Although the procedure has had an excellent safety profile in our patients, we will soon begin a clinical trial sponsored by EKOS Corporation, OPTALYSE PE (Optimum Duration of Acoustic Pulse Thrombolysis Procedure in Acute Pulmonary Embolism), to determine whether we can achieve the same results with even less tPA and a shorter infusion time. The four- to five-arm study will vary the amount of tPA and therapy time to find the optimal protocol.

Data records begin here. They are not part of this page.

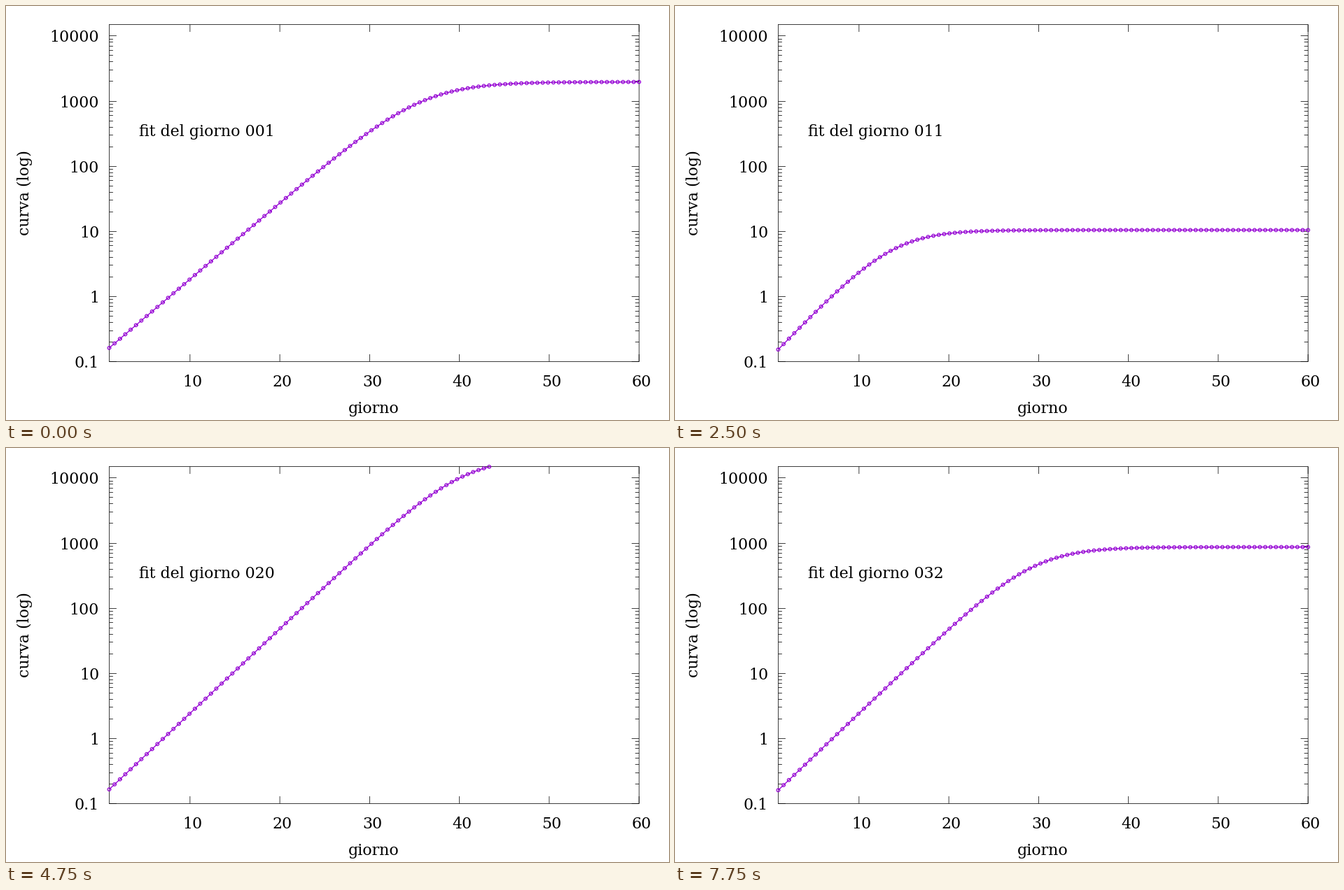
Write a matplotlib script that moves like this. It is 947 px wide and 592 px high and loops after 8000 ms.

```python
import numpy as np
import matplotlib.pyplot as plt
from matplotlib.animation import FuncAnimation
from matplotlib.patches import Rectangle

W, H, DPI = 947, 592, 64
PT = 72 / DPI  # points per pixel
LEFT, RIGHT, TOP, BOTTOM = 147.4, 904.2, 26.5, 508.5
DAY_MIN, DAY_MAX = 1, 60
LOG_MIN, LOG_MAX = -1, np.log10(15000)
VIOLET = "#9400d3"
DAYS = 32

# Key points by day: log10 of the plateau, and the growth rate
PLATEAU = {1: 3.295, 2: 4.1, 7: 1.1, 9: 4.5, 11: 1.02, 16: 4.36,
           22: 4.3, 24: 3.885, 26: 4.1, 28: 2.7, 31: 3.1, 32: 2.94}
RATE = {1: 0.2704, 7: 0.3205, 11: 0.3298, 16: 0.302,
        24: 0.296, 28: 0.3095, 32: 0.3025}


def at(keys, day):
    return np.interp(day, list(keys), list(keys.values()))


def to_x(day):
    return LEFT + (day - DAY_MIN) / (DAY_MAX - DAY_MIN) * (RIGHT - LEFT)


def to_y(value):
    share = (np.log10(value) - LOG_MIN) / (LOG_MAX - LOG_MIN)
    return BOTTOM - share * (BOTTOM - TOP)


def fit_curve(day, t):
    """Logistic fit; later fits pivot around a later day."""
    rate, cap = at(RATE, day), 10 ** at(PLATEAU, day)
    start = 0.162 * np.exp((0.302 - rate) * day ** 2 / 60)
    decay = np.exp(-rate * (t - DAY_MIN))
    return 1 / (1 / cap + (1 / start - 1 / cap) * decay)


def circles(x, y, radius):
    """Outlines of many circles as one path with gaps."""
    a = np.append(np.linspace(0, 2 * np.pi, 25), np.nan)
    return ((x[:, None] + radius * np.cos(a)).ravel(),
            (y[:, None] + radius * np.sin(a)).ravel())


plt.rcParams["font.family"] = "DejaVu Serif"
fig = plt.figure(figsize=(W / DPI, H / DPI), dpi=DPI, facecolor="white")
ax = fig.add_axes([0, 0, 1, 1])
ax.set_xlim(0, W)
ax.set_ylim(H, 0)
ax.axis("off")


def label(x, y, text, **kw):
    return ax.text(x, y, text, fontsize=22.1 * PT, color="black",
                   va="baseline", **kw)


def stroke(xs, ys):
    ax.plot(xs, ys, color="black", lw=0.75 * PT, snap=False,
            solid_capstyle="butt", zorder=3)


def y_tick(value, size):
    y = np.floor(to_y(value)) + 0.5
    stroke([LEFT, LEFT + size], [y, y])
    stroke([RIGHT - size, RIGHT], [y, y])


# Frame, ticks and labels
stroke([LEFT, RIGHT, RIGHT, LEFT, LEFT], [TOP, TOP, BOTTOM, BOTTOM, TOP])
for exponent in range(-1, 5):
    value = 10.0 ** exponent
    y_tick(value, 10.5)
    label(133, to_y(value) + 8.5, f"{value:g}", ha="right")
    if exponent < 4:
        for m in range(2, 10):
            y_tick(m * value, 5.5)
for day in range(10, 61, 10):
    x = to_x(day)
    stroke([x, x], [BOTTOM, BOTTOM - 10.5])
    stroke([x, x], [TOP, TOP + 10.5])
    label(x + 3.7, 544, str(day), ha="center")
label(525.7, 582, "giorno", ha="center")
label(33, 267.5, "curva (log)", ha="center", rotation=90,
      rotation_mode="anchor")
caption = label(189.7, 186, "", ha="left")

# Curve and its open circles
line, = ax.plot([], [], color=VIOLET, lw=1.3 * PT, snap=False, zorder=4)
line.set_clip_path(Rectangle((LEFT, TOP), RIGHT - LEFT, BOTTOM - TOP,
                             transform=ax.transData))
rings, = ax.plot([], [], color=VIOLET, lw=1.2 * PT, snap=False, zorder=5)

t = np.linspace(DAY_MIN, DAY_MAX, 100)
xs = to_x(t)


def draw(i):
    ys = to_y(fit_curve(i + 1, t))
    inside = ys >= TOP
    line.set_data(xs, ys)
    rings.set_data(*circles(xs[inside], ys[inside], 2.3))
    caption.set_text(f"\ufb01t del giorno {i + 1:03d}")
    return line, rings, caption


anim = FuncAnimation(fig, draw, frames=DAYS, interval=250, repeat=True,
                     repeat_delay=0)
plt.show()
```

- Guyatt GH, Akl EA, Crowther M, Gutterman DD, Schuünemann HJ; American College of Chest Physicians Antithrombotic Therapy and Prevention of Thrombosis Panel. Executive summary: Antithrombotic Therapy and Prevention of Thrombosis, 9th ed: American College of Chest Physicians Evidence-Based Clinical Practice Guidelines. Chest. 2012 Feb; 141(2 Suppl): 7S-47S. doi: 10.1378/chest.1412S3.
- Meyer G, Vicaut E, Danays T, Agnelli G, Becattini C, Beyer-Westendorf J, et al; PEITHO Investigators. Fibrinolysis for patients with intermediate-risk pulmonary embolism. N Engl J Med. 2014; 370(15): 1402-1411.
- van der Meer RW, Pattynama PM, van Strijen MJ, van den Berg-Huijsmans AA, Hartmann IJ, Putter H, de Roos A, Huisman MV. Right ventricular dysfunction and pulmonary obstruction index at helical CT: prediction of clinical outcome during 3-month follow-up in patients with acute pulmonary embolism. Radiology. 2005 Jun; 235(3): 798-803.
- Konstantinides SV. 2014 ESC Guidelines on the diagnosis and management of acute pulmonary embolism. Eur Heart J. 2014 Dec 1; 35(45): 3145-3146. doi: 10.1093/eurheartj/ehu393.
- Aujesky D, Stone RA, Kim S, Crick EJ, Fine MJ. Length of hospital stay and postdischarge mortality in patients with pulmonary embolism: a statewide perspective. Arch Intern Med. 2008 Apr 14; 168(7): 706-712. doi: 10.1001/archinte.168.7.706.
- Pengo V, Lensing AW, Prins MH, Marchiori A, Davidson BL, Tiozzo F, Albanese P, Biasiolo A, Pegoraro C, Iliceto S, Prandoni P; Thromboembolic Pulmonary Hypertension Study Group. Incidence of chronic thromboembolic pulmonary hypertension after pulmonary embolism. N Engl J Med. 2004 May 27; 350(22): 2257-2264.
- Piazza G, Goldhaber SZ. Chronic thromboembolic pulmonary hypertension. N Engl J Med. 2011 Jan 27; 364(4): 351-360. doi: 10.1056/NEJMra0910203.